• RECORDS TO USE:
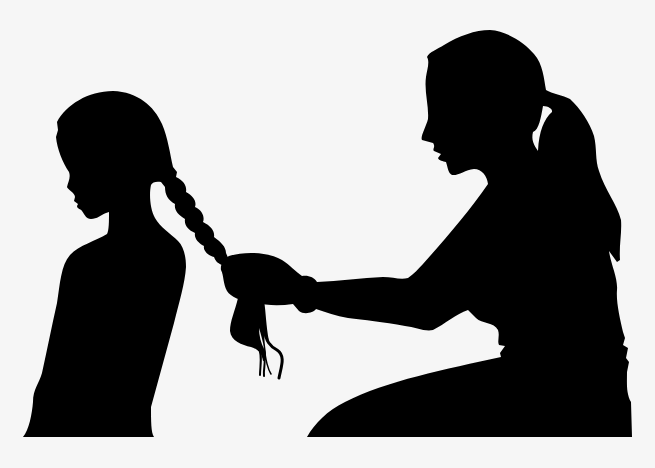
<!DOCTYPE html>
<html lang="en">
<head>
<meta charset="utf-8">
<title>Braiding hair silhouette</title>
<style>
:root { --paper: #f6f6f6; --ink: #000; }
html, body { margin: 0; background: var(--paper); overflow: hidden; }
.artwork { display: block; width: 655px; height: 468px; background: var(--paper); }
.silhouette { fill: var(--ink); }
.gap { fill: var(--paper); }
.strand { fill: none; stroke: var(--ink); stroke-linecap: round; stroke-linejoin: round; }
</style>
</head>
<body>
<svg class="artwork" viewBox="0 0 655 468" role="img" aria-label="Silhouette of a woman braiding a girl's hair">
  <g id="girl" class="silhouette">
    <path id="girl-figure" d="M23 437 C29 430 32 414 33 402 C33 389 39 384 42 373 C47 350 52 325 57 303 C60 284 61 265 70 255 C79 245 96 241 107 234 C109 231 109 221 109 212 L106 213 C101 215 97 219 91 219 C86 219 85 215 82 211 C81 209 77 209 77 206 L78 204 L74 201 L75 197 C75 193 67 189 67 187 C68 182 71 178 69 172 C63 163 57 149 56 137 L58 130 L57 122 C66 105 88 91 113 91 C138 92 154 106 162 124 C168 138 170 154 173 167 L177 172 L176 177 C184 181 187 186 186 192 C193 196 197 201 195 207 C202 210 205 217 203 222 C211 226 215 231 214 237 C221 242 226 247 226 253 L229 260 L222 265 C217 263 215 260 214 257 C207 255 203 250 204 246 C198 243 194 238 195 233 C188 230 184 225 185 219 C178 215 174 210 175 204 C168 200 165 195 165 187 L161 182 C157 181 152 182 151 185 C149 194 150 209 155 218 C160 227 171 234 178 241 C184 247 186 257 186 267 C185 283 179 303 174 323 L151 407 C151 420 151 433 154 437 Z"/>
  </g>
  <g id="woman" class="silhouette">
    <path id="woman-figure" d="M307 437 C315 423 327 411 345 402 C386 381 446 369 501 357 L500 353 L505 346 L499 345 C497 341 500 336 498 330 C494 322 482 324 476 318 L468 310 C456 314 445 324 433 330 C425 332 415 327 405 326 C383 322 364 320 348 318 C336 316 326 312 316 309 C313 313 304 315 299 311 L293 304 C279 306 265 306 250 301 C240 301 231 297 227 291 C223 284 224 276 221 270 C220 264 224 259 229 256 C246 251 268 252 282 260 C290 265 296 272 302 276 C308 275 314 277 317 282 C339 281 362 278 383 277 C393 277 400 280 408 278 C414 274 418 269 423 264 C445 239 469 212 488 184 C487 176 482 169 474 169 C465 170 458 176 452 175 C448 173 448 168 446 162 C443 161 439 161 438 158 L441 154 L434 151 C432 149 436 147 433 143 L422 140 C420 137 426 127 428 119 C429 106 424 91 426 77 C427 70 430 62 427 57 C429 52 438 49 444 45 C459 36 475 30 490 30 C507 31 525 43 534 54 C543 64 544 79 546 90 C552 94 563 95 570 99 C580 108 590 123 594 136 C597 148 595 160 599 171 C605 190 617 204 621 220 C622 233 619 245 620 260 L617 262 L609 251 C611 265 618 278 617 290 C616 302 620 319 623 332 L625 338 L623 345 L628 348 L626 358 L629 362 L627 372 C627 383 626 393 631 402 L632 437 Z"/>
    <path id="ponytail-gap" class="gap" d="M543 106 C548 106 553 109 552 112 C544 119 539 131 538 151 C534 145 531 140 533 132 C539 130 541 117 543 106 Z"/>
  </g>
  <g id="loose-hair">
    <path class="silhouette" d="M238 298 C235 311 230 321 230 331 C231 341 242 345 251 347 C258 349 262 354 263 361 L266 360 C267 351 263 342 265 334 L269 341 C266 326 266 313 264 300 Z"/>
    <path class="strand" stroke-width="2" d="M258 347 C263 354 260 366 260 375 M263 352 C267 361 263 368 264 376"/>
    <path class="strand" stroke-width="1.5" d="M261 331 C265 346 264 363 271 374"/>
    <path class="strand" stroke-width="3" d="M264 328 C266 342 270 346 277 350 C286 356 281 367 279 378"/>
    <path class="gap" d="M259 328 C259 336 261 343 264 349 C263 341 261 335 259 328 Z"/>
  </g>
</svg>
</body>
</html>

--

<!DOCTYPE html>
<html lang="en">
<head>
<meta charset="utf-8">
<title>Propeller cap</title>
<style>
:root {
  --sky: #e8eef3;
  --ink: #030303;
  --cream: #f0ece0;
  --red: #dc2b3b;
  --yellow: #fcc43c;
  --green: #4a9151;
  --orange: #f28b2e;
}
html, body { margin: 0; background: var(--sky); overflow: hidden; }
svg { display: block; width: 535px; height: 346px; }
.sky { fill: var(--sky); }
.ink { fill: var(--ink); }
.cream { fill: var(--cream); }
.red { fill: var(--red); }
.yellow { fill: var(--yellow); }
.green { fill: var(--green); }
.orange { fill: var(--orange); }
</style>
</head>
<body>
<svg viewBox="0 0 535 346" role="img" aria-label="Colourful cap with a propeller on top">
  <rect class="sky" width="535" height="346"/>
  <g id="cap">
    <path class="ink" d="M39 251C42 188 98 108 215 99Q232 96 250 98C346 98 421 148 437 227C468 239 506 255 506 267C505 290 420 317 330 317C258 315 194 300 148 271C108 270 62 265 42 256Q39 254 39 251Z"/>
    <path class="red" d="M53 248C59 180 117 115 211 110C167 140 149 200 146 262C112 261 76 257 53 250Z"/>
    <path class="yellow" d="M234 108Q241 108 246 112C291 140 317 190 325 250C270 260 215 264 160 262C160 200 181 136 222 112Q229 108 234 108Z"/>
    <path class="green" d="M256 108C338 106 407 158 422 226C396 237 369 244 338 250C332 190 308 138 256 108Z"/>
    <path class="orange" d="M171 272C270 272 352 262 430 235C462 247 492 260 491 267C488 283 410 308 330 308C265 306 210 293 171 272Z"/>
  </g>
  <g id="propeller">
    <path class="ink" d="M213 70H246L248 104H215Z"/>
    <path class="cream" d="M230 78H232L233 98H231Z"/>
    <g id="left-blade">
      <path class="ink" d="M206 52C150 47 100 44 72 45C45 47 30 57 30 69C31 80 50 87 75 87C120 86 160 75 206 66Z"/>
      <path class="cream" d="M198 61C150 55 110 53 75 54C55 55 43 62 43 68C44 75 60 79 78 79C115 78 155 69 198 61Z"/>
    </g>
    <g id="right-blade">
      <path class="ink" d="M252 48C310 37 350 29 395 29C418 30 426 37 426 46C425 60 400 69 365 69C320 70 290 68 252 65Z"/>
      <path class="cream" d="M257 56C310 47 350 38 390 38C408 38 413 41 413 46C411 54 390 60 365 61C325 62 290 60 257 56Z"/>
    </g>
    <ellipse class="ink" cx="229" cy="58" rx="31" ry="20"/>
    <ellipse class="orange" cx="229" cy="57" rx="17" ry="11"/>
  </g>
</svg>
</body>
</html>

• WORK INSTRUCTIONS:
Lines in the data holding the word "green": count them and say how many, nothing more.

• ANSWER AREA:
3